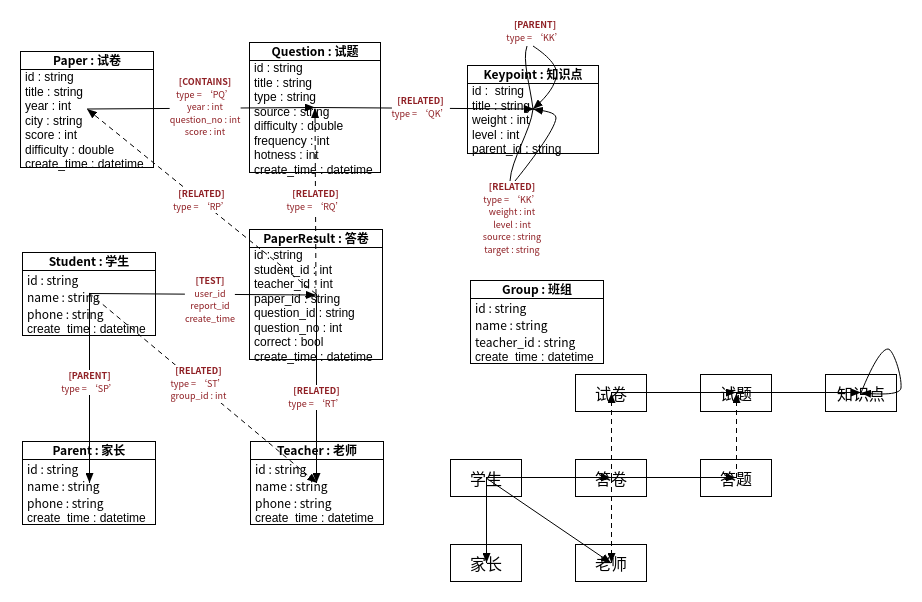
<!DOCTYPE html>
<html lang="zh-CN">
<head>
<meta charset="utf-8">
<title>试卷 知识图谱模型</title>
<style>
:root {
  --paper: #fff;
  --ink: #000;
  --relation: #8f1f24;
  --cjk: "Noto Sans CJK SC", "Noto Sans", sans-serif;
  --latin: "Liberation Sans", "Noto Sans CJK SC", sans-serif;
}
* { box-sizing: border-box; margin: 0; padding: 0; }
html, body { width: 922px; height: 602px; overflow: hidden; background: var(--paper); }
.diagram { position: relative; width: 922px; height: 602px; color: var(--ink); }
.entity, .node, .relation { position: absolute; left: var(--x); top: var(--y); }
.entity { width: var(--w, 134px); height: var(--h, 84px); border: 1px solid var(--ink); white-space: nowrap; }
.entity h2 { height: 18px; border-bottom: 1px solid var(--ink); font: 700 12px/16px var(--cjk); text-align: center; }
.entity ul { list-style: none; padding-left: 4px; font: 12px/14.5px var(--latin); }
.entity li { height: 14.5px; }
.entity .roomy li:not(:last-child) { height: 17px; font: 12px/17px var(--cjk); }
.node { display: flex; align-items: center; justify-content: center; width: 72px; height: 38px; border: 1px solid var(--ink); font: 16px/24px var(--cjk); }
.edges { position: absolute; inset: 0; fill: none; stroke: var(--ink); stroke-width: 1; }
.edges .dashed { stroke-dasharray: 5 4; }
.edges .directed > * { marker-end: url(#arrow); }
.relation { transform: translateX(-50%); background: var(--paper); color: var(--relation); font: 9px/12.5px var(--cjk); text-align: center; white-space: nowrap; }
.relation b, .relation span { display: block; }
</style>
</head>
<body>
<main class="diagram">
  <section class="entity" style="--x:20px;--y:51px;--h:117px">
    <h2>Paper : 试卷</h2>
    <ul><li>id : string</li><li>title : string</li><li>year : int</li><li>city : string</li><li>score : int</li><li>difficulty : double</li><li>create_time : datetime</li></ul>
  </section>
  <section class="entity" style="--x:249px;--y:42px;--w:132px;--h:131px">
    <h2>Question : 试题</h2>
    <ul><li>id : string</li><li>title : string</li><li>type : string</li><li>source : string</li><li>difficulty : double</li><li>frequency : int</li><li>hotness : int</li><li>create_time : datetime</li></ul>
  </section>
  <section class="entity" style="--x:467px;--y:65px;--w:132px;--h:89px">
    <h2>Keypoint : 知识点</h2>
    <ul><li>id :&nbsp; string</li><li>title : string</li><li>weight : int</li><li>level : int</li><li>parent_id : string</li></ul>
  </section>
  <section class="entity" style="--x:249px;--y:229px;--h:131px">
    <h2>PaperResult : 答卷</h2>
    <ul><li>id : string</li><li>student_id : int</li><li>teacher_id : int</li><li>paper_id : string</li><li>question_id : string</li><li>question_no : int</li><li>correct : bool</li><li>create_time : datetime</li></ul>
  </section>
  <section class="entity" style="--x:22px;--y:252px">
    <h2>Student : 学生</h2>
    <ul class="roomy"><li>id : string</li><li>name : string</li><li>phone : string</li><li>create_time : datetime</li></ul>
  </section>
  <section class="entity" style="--x:470px;--y:280px">
    <h2>Group : 班组</h2>
    <ul class="roomy"><li>id : string</li><li>name : string</li><li>teacher_id : string</li><li>create_time : datetime</li></ul>
  </section>
  <section class="entity" style="--x:22px;--y:441px">
    <h2>Parent : 家长</h2>
    <ul class="roomy"><li>id : string</li><li>name : string</li><li>phone : string</li><li>create_time : datetime</li></ul>
  </section>
  <section class="entity" style="--x:250px;--y:441px">
    <h2>Teacher : 老师</h2>
    <ul class="roomy"><li>id : string</li><li>name : string</li><li>phone : string</li><li>create_time : datetime</li></ul>
  </section>

  <div class="node" style="--x:575px;--y:374px">试卷</div>
  <div class="node" style="--x:700px;--y:374px">试题</div>
  <div class="node" style="--x:825px;--y:374px">知识点</div>
  <div class="node" style="--x:450px;--y:459px">学生</div>
  <div class="node" style="--x:575px;--y:459px">答卷</div>
  <div class="node" style="--x:700px;--y:459px">答题</div>
  <div class="node" style="--x:450px;--y:544px">家长</div>
  <div class="node" style="--x:575px;--y:544px">老师</div>

  <svg class="edges" width="922" height="602" viewBox="0 0 922 602" aria-hidden="true">
    <defs>
      <marker id="arrow" markerUnits="userSpaceOnUse" markerWidth="10" markerHeight="8" refX="10" refY="4" orient="auto">
        <polygon points="0,0 10,4 0,8" fill="#000" stroke="none"/>
      </marker>
    </defs>
    <g class="directed">
      <line x1="87" y1="109" x2="315" y2="107.5"/>
      <line x1="315" y1="107.5" x2="534" y2="109"/>
      <line x1="89" y1="293.5" x2="316" y2="295"/>
      <line x1="89.5" y1="293" x2="89.5" y2="483"/>
      <line x1="316.5" y1="294" x2="316.5" y2="483"/>
      <path d="M533 46C545 54 560 66 556 78C553 90 543 100 533 109"/>
      <path d="M515 181C528 165 555 130 556 118C556 112 544 111 533 109"/>
    </g>
    <path d="M533 109C530 85 522 60 527 46"/>
    <path d="M533 109C531 130 511 160 510 181"/>
    <g class="directed dashed">
      <line x1="316" y1="294" x2="87" y2="109"/>
      <line x1="316" y1="294" x2="315" y2="108"/>
      <line x1="89" y1="293" x2="317" y2="483"/>
    </g>
    <g class="directed">
      <line x1="611" y1="392.5" x2="736" y2="392.5"/>
      <line x1="736" y1="392.5" x2="861" y2="392.5"/>
      <line x1="486" y1="477.5" x2="611" y2="477.5"/>
      <line x1="611" y1="477.5" x2="736" y2="477.5"/>
      <line x1="486.5" y1="478" x2="486.5" y2="563"/>
      <line x1="486" y1="478" x2="611" y2="563"/>
      <path d="M861 393C868 375 880 349 888 349C893 349 902 375 901 388C900 396 875 394 861 393"/>
    </g>
    <g class="directed dashed">
      <line x1="611.5" y1="478" x2="611.5" y2="393"/>
      <line x1="611.5" y1="478" x2="611.5" y2="563"/>
      <line x1="736.5" y1="478" x2="736.5" y2="393"/>
    </g>
  </svg>

  <div class="relation" style="--x:205px;--y:76px"><b>[CONTAINS]</b><span>type = ‘PQ’</span><span>year : int</span><span>question_no : int</span><span>score : int</span></div>
  <div class="relation" style="--x:420.5px;--y:95px"><b>[RELATED]</b><span>type = ‘QK’</span></div>
  <div class="relation" style="--x:535px;--y:19px"><b>[PARENT]</b><span>type = ‘KK’</span></div>
  <div class="relation" style="--x:512px;--y:181px"><b>[RELATED]</b><span>type = ‘KK’</span><span>weight : int</span><span>level : int</span><span>source : string</span><span>target : string</span></div>
  <div class="relation" style="--x:201.5px;--y:188px"><b>[RELATED]</b><span>type = ‘RP’</span></div>
  <div class="relation" style="--x:315.5px;--y:188px"><b>[RELATED]</b><span>type = ‘RQ’</span></div>
  <div class="relation" style="--x:210px;--y:275px"><b>[TEST]</b><span>user_id</span><span>report_id</span><span>create_time</span></div>
  <div class="relation" style="--x:89.5px;--y:370px"><b>[PARENT]</b><span>type = ‘SP’</span></div>
  <div class="relation" style="--x:198.5px;--y:365px"><b>[RELATED]</b><span>type = ‘ST’</span><span>group_id : int</span></div>
  <div class="relation" style="--x:316.5px;--y:385px"><b>[RELATED]</b><span>type = ‘RT’</span></div>
</main>
</body>
</html>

----

Would you write each entry out again exactly, omitting the images?

§ Task solution
<!DOCTYPE html>
<html lang="zh-CN">
<head>
<meta charset="utf-8">
<title>试卷 知识图谱模型</title>
<style>
:root {
  --paper: #fff;
  --ink: #000;
  --relation: #8f1f24;
  --cjk: "Noto Sans CJK SC", "Noto Sans", sans-serif;
  --latin: "Liberation Sans", "Noto Sans CJK SC", sans-serif;
}
* { box-sizing: border-box; margin: 0; padding: 0; }
html, body { width: 922px; height: 602px; overflow: hidden; background: var(--paper); }
.diagram { position: relative; width: 922px; height: 602px; color: var(--ink); }
.entity, .node, .relation { position: absolute; left: var(--x); top: var(--y); }
.entity { width: var(--w, 134px); height: var(--h, 84px); border: 1px solid var(--ink); white-space: nowrap; }
.entity h2 { height: 18px; border-bottom: 1px solid var(--ink); font: 700 12px/16px var(--cjk); text-align: center; }
.entity ul { list-style: none; padding-left: 4px; font: 12px/14.5px var(--latin); }
.entity li { height: 14.5px; }
.entity .roomy li:not(:last-child) { height: 17px; font: 12px/17px var(--cjk); }
.node { display: flex; align-items: center; justify-content: center; width: 72px; height: 38px; border: 1px solid var(--ink); font: 16px/24px var(--cjk); }
.edges { position: absolute; inset: 0; fill: none; stroke: var(--ink); stroke-width: 1; }
.edges .dashed { stroke-dasharray: 5 4; }
.edges .directed > * { marker-end: url(#arrow); }
.relation { transform: translateX(-50%); background: var(--paper); color: var(--relation); font: 9px/12.5px var(--cjk); text-align: center; white-space: nowrap; }
.relation b, .relation span { display: block; }
</style>
</head>
<body>
<main class="diagram">
  <section class="entity" style="--x:20px;--y:51px;--h:117px">
    <h2>Paper : 试卷</h2>
    <ul><li>id : string</li><li>title : string</li><li>year : int</li><li>city : string</li><li>score : int</li><li>difficulty : double</li><li>create_time : datetime</li></ul>
  </section>
  <section class="entity" style="--x:249px;--y:42px;--w:132px;--h:131px">
    <h2>Question : 试题</h2>
    <ul><li>id : string</li><li>title : string</li><li>type : string</li><li>source : string</li><li>difficulty : double</li><li>frequency : int</li><li>hotness : int</li><li>create_time : datetime</li></ul>
  </section>
  <section class="entity" style="--x:467px;--y:65px;--w:132px;--h:89px">
    <h2>Keypoint : 知识点</h2>
    <ul><li>id :&nbsp; string</li><li>title : string</li><li>weight : int</li><li>level : int</li><li>parent_id : string</li></ul>
  </section>
  <section class="entity" style="--x:249px;--y:229px;--h:131px">
    <h2>PaperResult : 答卷</h2>
    <ul><li>id : string</li><li>student_id : int</li><li>teacher_id : int</li><li>paper_id : string</li><li>question_id : string</li><li>question_no : int</li><li>correct : bool</li><li>create_time : datetime</li></ul>
  </section>
  <section class="entity" style="--x:22px;--y:252px">
    <h2>Student : 学生</h2>
    <ul class="roomy"><li>id : string</li><li>name : string</li><li>phone : string</li><li>create_time : datetime</li></ul>
  </section>
  <section class="entity" style="--x:470px;--y:280px">
    <h2>Group : 班组</h2>
    <ul class="roomy"><li>id : string</li><li>name : string</li><li>teacher_id : string</li><li>create_time : datetime</li></ul>
  </section>
  <section class="entity" style="--x:22px;--y:441px">
    <h2>Parent : 家长</h2>
    <ul class="roomy"><li>id : string</li><li>name : string</li><li>phone : string</li><li>create_time : datetime</li></ul>
  </section>
  <section class="entity" style="--x:250px;--y:441px">
    <h2>Teacher : 老师</h2>
    <ul class="roomy"><li>id : string</li><li>name : string</li><li>phone : string</li><li>create_time : datetime</li></ul>
  </section>

  <div class="node" style="--x:575px;--y:374px">试卷</div>
  <div class="node" style="--x:700px;--y:374px">试题</div>
  <div class="node" style="--x:825px;--y:374px">知识点</div>
  <div class="node" style="--x:450px;--y:459px">学生</div>
  <div class="node" style="--x:575px;--y:459px">答卷</div>
  <div class="node" style="--x:700px;--y:459px">答题</div>
  <div class="node" style="--x:450px;--y:544px">家长</div>
  <div class="node" style="--x:575px;--y:544px">老师</div>

  <svg class="edges" width="922" height="602" viewBox="0 0 922 602" aria-hidden="true">
    <defs>
      <marker id="arrow" markerUnits="userSpaceOnUse" markerWidth="10" markerHeight="8" refX="10" refY="4" orient="auto">
        <polygon points="0,0 10,4 0,8" fill="#000" stroke="none"/>
      </marker>
    </defs>
    <g class="directed">
      <line x1="87" y1="109" x2="315" y2="107.5"/>
      <line x1="315" y1="107.5" x2="534" y2="109"/>
      <line x1="89" y1="293.5" x2="316" y2="295"/>
      <line x1="89.5" y1="293" x2="89.5" y2="483"/>
      <line x1="316.5" y1="294" x2="316.5" y2="483"/>
      <path d="M533 46C545 54 560 66 556 78C553 90 543 100 533 109"/>
      <path d="M515 181C528 165 555 130 556 118C556 112 544 111 533 109"/>
    </g>
    <path d="M533 109C530 85 522 60 527 46"/>
    <path d="M533 109C531 130 511 160 510 181"/>
    <g class="directed dashed">
      <line x1="316" y1="294" x2="87" y2="109"/>
      <line x1="316" y1="294" x2="315" y2="108"/>
      <line x1="89" y1="293" x2="317" y2="483"/>
    </g>
    <g class="directed">
      <line x1="611" y1="392.5" x2="736" y2="392.5"/>
      <line x1="736" y1="392.5" x2="861" y2="392.5"/>
      <line x1="486" y1="477.5" x2="611" y2="477.5"/>
      <line x1="611" y1="477.5" x2="736" y2="477.5"/>
      <line x1="486.5" y1="478" x2="486.5" y2="563"/>
      <line x1="486" y1="478" x2="611" y2="563"/>
      <path d="M861 393C868 375 880 349 888 349C893 349 902 375 901 388C900 396 875 394 861 393"/>
    </g>
    <g class="directed dashed">
      <line x1="611.5" y1="478" x2="611.5" y2="393"/>
      <line x1="611.5" y1="478" x2="611.5" y2="563"/>
      <line x1="736.5" y1="478" x2="736.5" y2="393"/>
    </g>
  </svg>

  <div class="relation" style="--x:205px;--y:76px"><b>[CONTAINS]</b><span>type = ‘PQ’</span><span>year : int</span><span>question_no : int</span><span>score : int</span></div>
  <div class="relation" style="--x:420.5px;--y:95px"><b>[RELATED]</b><span>type = ‘QK’</span></div>
  <div class="relation" style="--x:535px;--y:19px"><b>[PARENT]</b><span>type = ‘KK’</span></div>
  <div class="relation" style="--x:512px;--y:181px"><b>[RELATED]</b><span>type = ‘KK’</span><span>weight : int</span><span>level : int</span><span>source : string</span><span>target : string</span></div>
  <div class="relation" style="--x:201.5px;--y:188px"><b>[RELATED]</b><span>type = ‘RP’</span></div>
  <div class="relation" style="--x:315.5px;--y:188px"><b>[RELATED]</b><span>type = ‘RQ’</span></div>
  <div class="relation" style="--x:210px;--y:275px"><b>[TEST]</b><span>user_id</span><span>report_id</span><span>create_time</span></div>
  <div class="relation" style="--x:89.5px;--y:370px"><b>[PARENT]</b><span>type = ‘SP’</span></div>
  <div class="relation" style="--x:198.5px;--y:365px"><b>[RELATED]</b><span>type = ‘ST’</span><span>group_id : int</span></div>
  <div class="relation" style="--x:316.5px;--y:385px"><b>[RELATED]</b><span>type = ‘RT’</span></div>
</main>
</body>
</html>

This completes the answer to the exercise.